Tally every line in the following material that has the word "gradientNoise" in it, and answer with that figure alone.

DATA:
──────────────────────────────

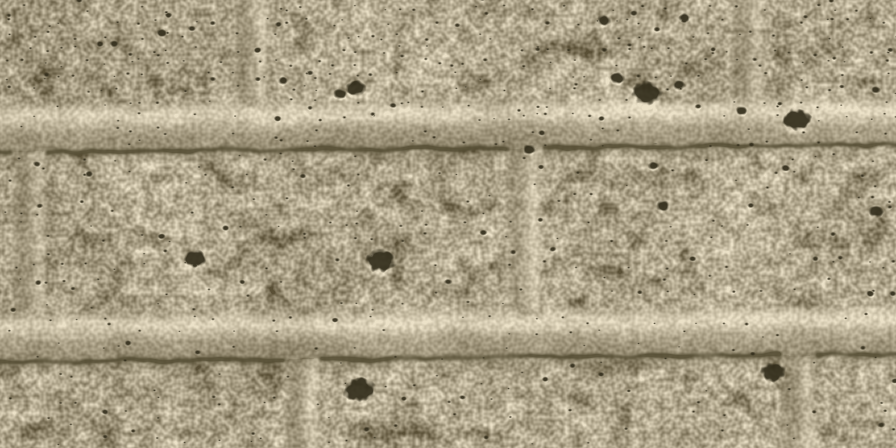
Write a Shadertoy shader that draws this texture.

```glsl
// Weathered pale masonry: broad running-bond blocks, raised mortar ledges, pits and grit.

// Layout, in units of the canvas height
const float ROW_HEIGHT = 0.468;
const float BLOCK_WIDTH = 1.107;
const float ROW_SHIFT = 0.61;       // sideways step from row to row
const vec2  FIRST_JOINT = vec2(0.065, 0.193);
const float TILT = 0.008;
const float LEDGE_HEIGHT = 0.078;   // bright crest above each shadow line
const float LINE_WIDTH = 0.0055;
const float JOINT_HALF_WIDTH = 0.040;

// Surface
const float PATCH_AMOUNT = 0.30;
const float MOTTLE_AMOUNT = 0.42;
const float GRIT_AMOUNT = 0.58;
const float FINE_AMOUNT = 0.75;
const float MEAN_TONE = 0.50;
const int   PIT_SCALES = 4;
const float PIT_CELL = 0.31;
const float PIT_SHRINK = 0.46;
const float PIT_RADIUS = 0.085;     // largest radius as a share of its cell

// Colours
const vec3 STONE_SHADE = vec3(0.53, 0.49, 0.39);
const vec3 STONE_LIGHT = vec3(0.86, 0.82, 0.72);
const vec3 SHADOW_LINE = vec3(0.33, 0.30, 0.20);
const vec3 PIT_DARK = vec3(0.19, 0.17, 0.10);

// Integer hash giving two values in 0..1
vec2 hash2(vec2 cell, float seed) {
    uvec3 v = uvec3(ivec3(cell, seed) + 4096);
    v = v * 1664525u + 1013904223u;
    v.x += v.y * v.z; v.y += v.z * v.x; v.z += v.x * v.y;
    v ^= v >> 16u;
    v.x += v.y * v.z; v.y += v.z * v.x;
    return vec2(v.xy >> 8u) / 16777216.0;
}

float cornerSlope(vec2 cell, vec2 offset, float seed) {
    float angle = 6.2832 * hash2(cell, seed).x;
    return dot(vec2(cos(angle), sin(angle)), offset);
}

float gradientNoise(vec2 p, float seed) {
    vec2 i = floor(p), f = p - i;
    vec2 w = f * f * f * (f * (f * 6.0 - 15.0) + 10.0);
    vec2 e = vec2(1.0, 0.0);
    return mix(mix(cornerSlope(i, f, seed), cornerSlope(i + e, f - e, seed), w.x),
               mix(cornerSlope(i + e.yx, f - e.yx, seed),
                   cornerSlope(i + e.xx, f - e.xx, seed), w.x), w.y);
}

float bump(float x, float width) {
    return exp(-x * x / (width * width));
}

// Signed distance across the nearest upright joint of a row
float uprightJoint(float x, float row) {
    float u = (x - FIRST_JOINT.x + row * ROW_SHIFT) / BLOCK_WIDTH;
    return (u - floor(u + 0.5)) * BLOCK_WIDTH;
}

// x: dark hollow coverage, y: bright lower rim
vec2 pits(vec2 p, float pixel) {
    vec2 cover = vec2(0.0);
    float size = PIT_CELL;
    float ragged = 0.35 * gradientNoise(p * 75.0, 11.0);
    float density = mix(0.17, 0.38, smoothstep(0.62, 0.78, p.y));
    for (int i = 0; i < PIT_SCALES; i++) {
        float seed = 20.0 + 2.0 * float(i);
        vec2 cell = floor(p / size);
        vec2 shape = hash2(cell, seed);
        vec2 center = (cell + 0.2 + 0.6 * hash2(cell, seed + 1.0)) * size;
        float radius = size * PIT_RADIUS * mix(0.45, 1.0, shape.y);
        float present = step(shape.x, density);
        vec2 q = (p - center) * vec2(0.85, 1.1);
        float edge = length(q) - radius * (1.0 + ragged);
        float rimEdge = length(q + vec2(0.0, 0.6 * radius)) - radius;
        float soft = pixel + 0.1 * radius;
        cover = max(cover, present * (1.0 - smoothstep(-soft, soft, vec2(edge, rimEdge))));
        size *= PIT_SHRINK;
    }
    return cover;
}

void mainImage(out vec4 fragColor, in vec2 fragCoord) {
    float pixel = 1.0 / iResolution.y;
    vec2 p = fragCoord * pixel;

    // Rows and joints, with slightly worn edges
    float wobble = 0.007 * gradientNoise(p * 9.0, 1.0) + 0.005 * gradientNoise(p * 32.0, 2.0);
    float height = p.y - FIRST_JOINT.y - TILT * p.x + wobble;
    float row = floor(height / ROW_HEIGHT);
    float lineIndex = floor(height / ROW_HEIGHT + 0.5);
    float above = height - lineIndex * ROW_HEIGHT;
    float across = uprightJoint(p.x + wobble, row);
    float ledge = smoothstep(-0.004, 0.004, above) * (1.0 - smoothstep(0.09, 0.12, above));
    float upright = (1.0 - smoothstep(0.7, 1.2, abs(across) / JOINT_HALF_WIDTH)) * (1.0 - ledge);
    float smoothMortar = max(ledge, 0.8 * upright);

    // Stone tone from broad patches to fine grit
    float patches = gradientNoise(p * 4.0, 3.0);
    float mottle = gradientNoise(p * vec2(17.0, 21.0) + 0.8 * patches, 4.0);
    float tone = MEAN_TONE + PATCH_AMOUNT * patches;
    tone += (MOTTLE_AMOUNT * mottle + GRIT_AMOUNT * gradientNoise(p * 47.0, 5.0))
          * (1.0 - 0.6 * smoothMortar);
    tone += FINE_AMOUNT * gradientNoise(p * 108.0, 6.0) * (1.0 - 0.35 * smoothMortar);
    tone -= 0.55 * smoothstep(0.12, 0.5, gradientNoise(p * 14.0, 7.0)) * (1.0 - smoothMortar);
    tone += 0.10 * (p.x * iResolution.y / iResolution.x - 0.5);

    // Ledge crest, its shaded underside, and the sides of upright joints
    tone += ledge * (0.48 * bump(above - LEDGE_HEIGHT, 0.022) - 0.22 * bump(above - 0.02, 0.028));
    tone += upright * (0.30 * bump(across - 0.022, 0.014) - 0.26 * bump(across + 0.020, 0.020));

    vec2 pit = pits(p, pixel);
    tone += 0.4 * pit.y;
    vec3 color = mix(STONE_SHADE, STONE_LIGHT, clamp(tone, -0.55, 1.2));

    // Shadow line, broken where an upright joint meets it from below
    float meeting = abs(uprightJoint(p.x, lineIndex - 1.0));
    float unbroken = mix(0.2, 1.0, smoothstep(0.8, 1.1, meeting / JOINT_HALF_WIDTH));
    float wear = 0.8 + 0.45 * gradientNoise(p * 13.0, 8.0);
    float shadow = bump(above, LINE_WIDTH + 0.5 * pixel) + 0.22 * bump(above + 0.008, 0.018);
    color = mix(color, SHADOW_LINE, clamp(shadow * unbroken * wear, 0.0, 0.9));

    color = mix(color, PIT_DARK, 0.92 * pit.x);
    fragColor = vec4(color, 1.0);
}
```
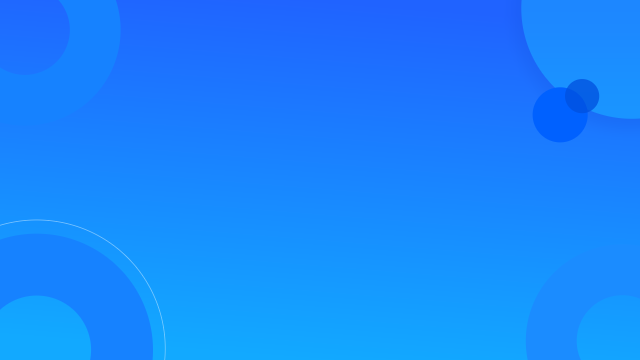
This background is drawn by a Shadertoy shader. Its source:

```glsl
// Blue diagonal gradient with rings, a thin arc and overlapping discs in the corners.
#define SKY_TOP vec3(0.125, 0.388, 1.0)
#define SKY_BOTTOM vec3(0.070, 0.662, 1.0)
#define RING_BLUE vec3(0.086, 0.510, 1.0)
#define RING_PALE vec3(0.105, 0.550, 1.0)
#define DISC_BLUE vec3(0.0, 0.380, 1.0)
#define DISC_NAVY vec3(0.0, 0.310, 0.870)
#define TILT 0.08
#define SHADOW_STRENGTH 0.22
#define ARC_WIDTH 0.0021

// Signed distances, in units of the canvas height
float disc(vec2 p, vec2 centre, float radius) {
    return length(p - centre) - radius;
}

float ring(vec2 p, vec2 centre, float inner, float outer) {
    return abs(length(p - centre) - 0.5 * (inner + outer)) - 0.5 * (outer - inner);
}

// Smooth coverage, one pixel wide at the edge
float fill(float dist) {
    return clamp(0.5 - dist * iResolution.y, 0.0, 1.0);
}

void mainImage(out vec4 fragColor, in vec2 fragCoord) {
    vec2 p = fragCoord / iResolution.y;

    // Tilted background gradient
    float slope = 1.0 - p.y + TILT * (0.889 - p.x);
    vec3 color = mix(SKY_TOP, SKY_BOTTOM, clamp(slope, 0.0, 1.0));

    // Corner rings
    color = mix(color, RING_BLUE, fill(ring(p, vec2(0.069, 0.917), 0.125, 0.266)));
    color = mix(color, RING_BLUE, fill(ring(p, vec2(0.102, 0.028), 0.151, 0.323)));
    color = mix(color, RING_PALE, fill(ring(p, vec2(1.729, 0.053), 0.127, 0.2685)));

    // Thin light arc around the lower left ring
    float arc = abs(disc(p, vec2(0.102, 0.032), 0.357)) - 0.5 * ARC_WIDTH;
    color = mix(color, vec3(0.75, 0.9, 1.0), 0.6 * fill(arc));

    // Large disc with a soft shadow to its lower left
    vec2 bigCentre = vec2(1.755, 0.977);
    float shadow = 1.0 - smoothstep(-0.02, 0.05, disc(p, bigCentre - vec2(0.008, 0.012), 0.307));
    color = mix(color, vec3(0.06, 0.32, 0.86), SHADOW_STRENGTH * shadow);
    vec3 bigColor = mix(vec3(0.10, 0.58, 1.0), vec3(0.115, 0.53, 1.0), smoothstep(0.67, 1.0, p.y));
    color = mix(color, bigColor, fill(disc(p, bigCentre, 0.307)));

    // Small overlapping discs, the upper one translucent
    color = mix(color, DISC_BLUE, fill(disc(p, vec2(1.556, 0.681), 0.0765)));
    color = mix(color, DISC_NAVY, 0.75 * fill(disc(p, vec2(1.617, 0.733), 0.0475)));

    fragColor = vec4(color, 1.0);
}
```
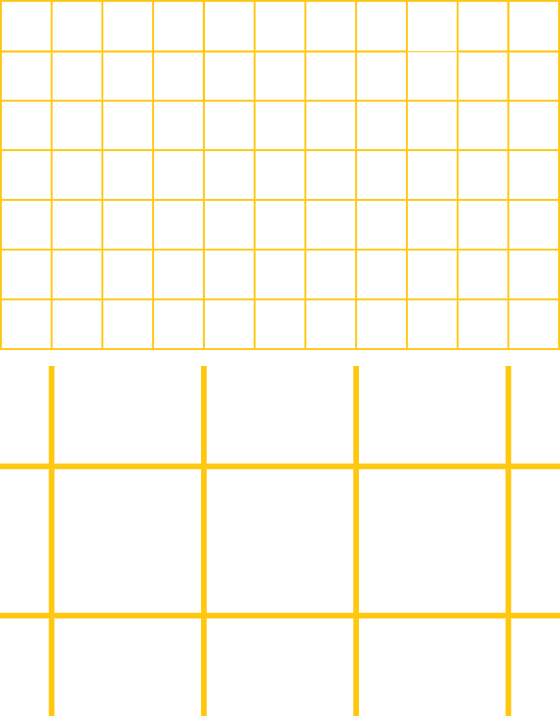
Top, the full canvas; bottom, a detail of the centre.
A Shadertoy shader for this pattern:

```glsl
const vec2 CELLS = vec2(11.0, 7.0);

// Box-filtered coverage of a stroke at a given distance from its centre
float stroke(float dist, float halfWidth, float pixel) {
    return clamp((halfWidth - dist) / pixel + 0.5, 0.0, 1.0);
}

void mainImage(out vec4 fragColor, in vec2 fragCoord) {
    // Canvas height is one unit
    float pixel = 1.0 / iResolution.y;
    vec2 p = fragCoord * pixel;
    vec2 canvas = vec2(iResolution.x * pixel, 1.0);
    vec2 margin = vec2(0.0025);
    vec2 pitch = (canvas - 2.0 * margin) / CELLS;

    // Nearest grid line and the cell along it
    vec2 grid = (p - margin) / pitch;
    vec2 line = clamp(round(grid), vec2(0.0), CELLS);
    vec2 cell = floor(grid);
    vec2 centre = margin + line * pitch;

    // The top row is slightly taller
    bool underTopRow = line.y == 6.0;
    if (underTopRow) centre.y -= 0.0025;
    if (line.y == 5.0) centre.y -= 0.001;

    // Uneven line weights, with one worn segment
    vec2 halfWidth = vec2(0.0027);
    if ((line.x == 4.0 || line.x == 10.0) && cell.y >= 5.0) halfWidth.x = 0.0031;
    if (underTopRow) halfWidth.y = 0.003;
    if (underTopRow && cell.x == 8.0) {
        halfWidth.y = 0.0014;
        centre.y -= 0.0008;
    }

    vec2 dist = abs(p - centre);
    float ink = max(stroke(dist.x, halfWidth.x, pixel), stroke(dist.y, halfWidth.y, pixel));

    vec3 paper = vec3(1.0);
    vec3 yellow = vec3(1.0, 0.78, 0.05);
    fragColor = vec4(mix(paper, yellow, ink), 1.0);
}
```
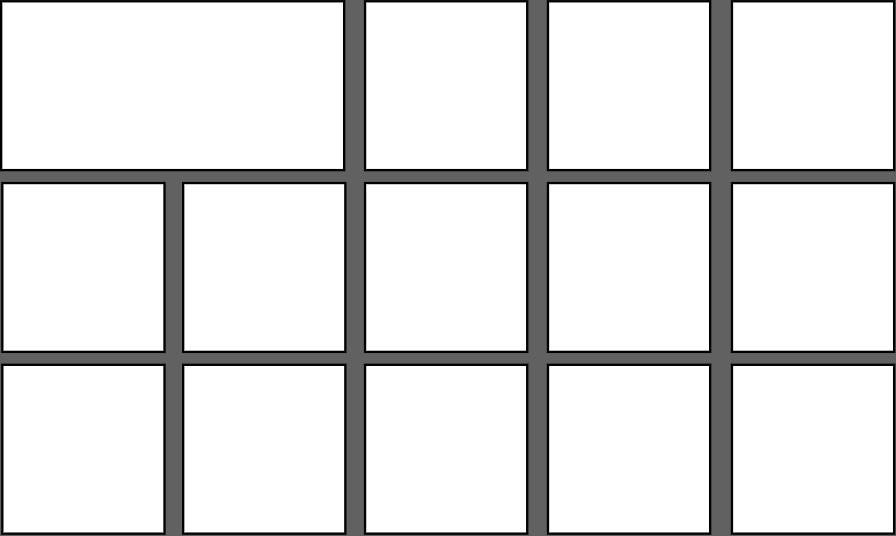
Reproduce this pattern procedurally as a Shadertoy shader.

```glsl
// Grid of white outlined panels on grey, five by three, with one double-width panel at top left.

const float CANVAS_WIDTH = 768.0;          // layout units across the canvas
const int COLUMNS = 5;
const int ROWS = 3;
const vec2 PANEL_SIZE = vec2(141.0, 146.7);
const vec2 FIRST_CORNER = vec2(1.0, 0.1);  // top left of the grid
const vec2 PITCH = vec2(155.0, 155.8);
const float GUTTER_GROWTH = 0.45;          // gutters widen slightly to the right
const float WIDE_PANEL_RIGHT = 296.0;
const float OUTLINE_WIDTH = 2.0;

const vec3 GUTTER_COLOR = vec3(0.38);
const vec3 OUTLINE_COLOR = vec3(0.005);
const vec3 PANEL_COLOR = vec3(1.0);

// Signed distance to a box given by two opposite corners
float boxDistance(vec2 p, vec2 low, vec2 high) {
    vec2 d = abs(p - 0.5 * (low + high)) - 0.5 * (high - low);
    return length(max(d, 0.0)) + min(max(d.x, d.y), 0.0);
}

// Antialiased fill of a signed distance
float coverage(float d, float pixel) {
    return clamp(0.5 - d / pixel, 0.0, 1.0);
}

// Top left corner of a grid cell
vec2 panelCorner(int column, int row) {
    float c = float(column);
    vec2 corner = FIRST_CORNER + PITCH * vec2(c, float(row));
    corner.x += GUTTER_GROWTH * c * (c - 1.0);
    return corner;
}

void mainImage(out vec4 fragColor, in vec2 fragCoord) {
    // Layout units, measured from the top left
    float pixel = CANVAS_WIDTH / iResolution.x;
    vec2 p = vec2(fragCoord.x, iResolution.y - fragCoord.y) * pixel;

    // Nearest panel distance
    float d = 1e5;
    for (int row = 0; row < ROWS; row++) {
        for (int column = 0; column < COLUMNS; column++) {
            if (row == 0 && column < 2) continue;
            vec2 corner = panelCorner(column, row);
            d = min(d, boxDistance(p, corner, corner + PANEL_SIZE));
        }
    }

    // Double-width panel fills the first two cells of the top row
    vec2 wideCorner = vec2(0.0, FIRST_CORNER.y);
    vec2 wideEnd = vec2(WIDE_PANEL_RIGHT, FIRST_CORNER.y + PANEL_SIZE.y);
    d = min(d, boxDistance(p, wideCorner, wideEnd));

    // Outline, then white interior
    vec3 color = mix(GUTTER_COLOR, OUTLINE_COLOR, coverage(d, pixel));
    color = mix(color, PANEL_COLOR, coverage(d + OUTLINE_WIDTH, pixel));
    fragColor = vec4(color, 1.0);
}
```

──────────────────────────────

OUTPUT BELOW:
9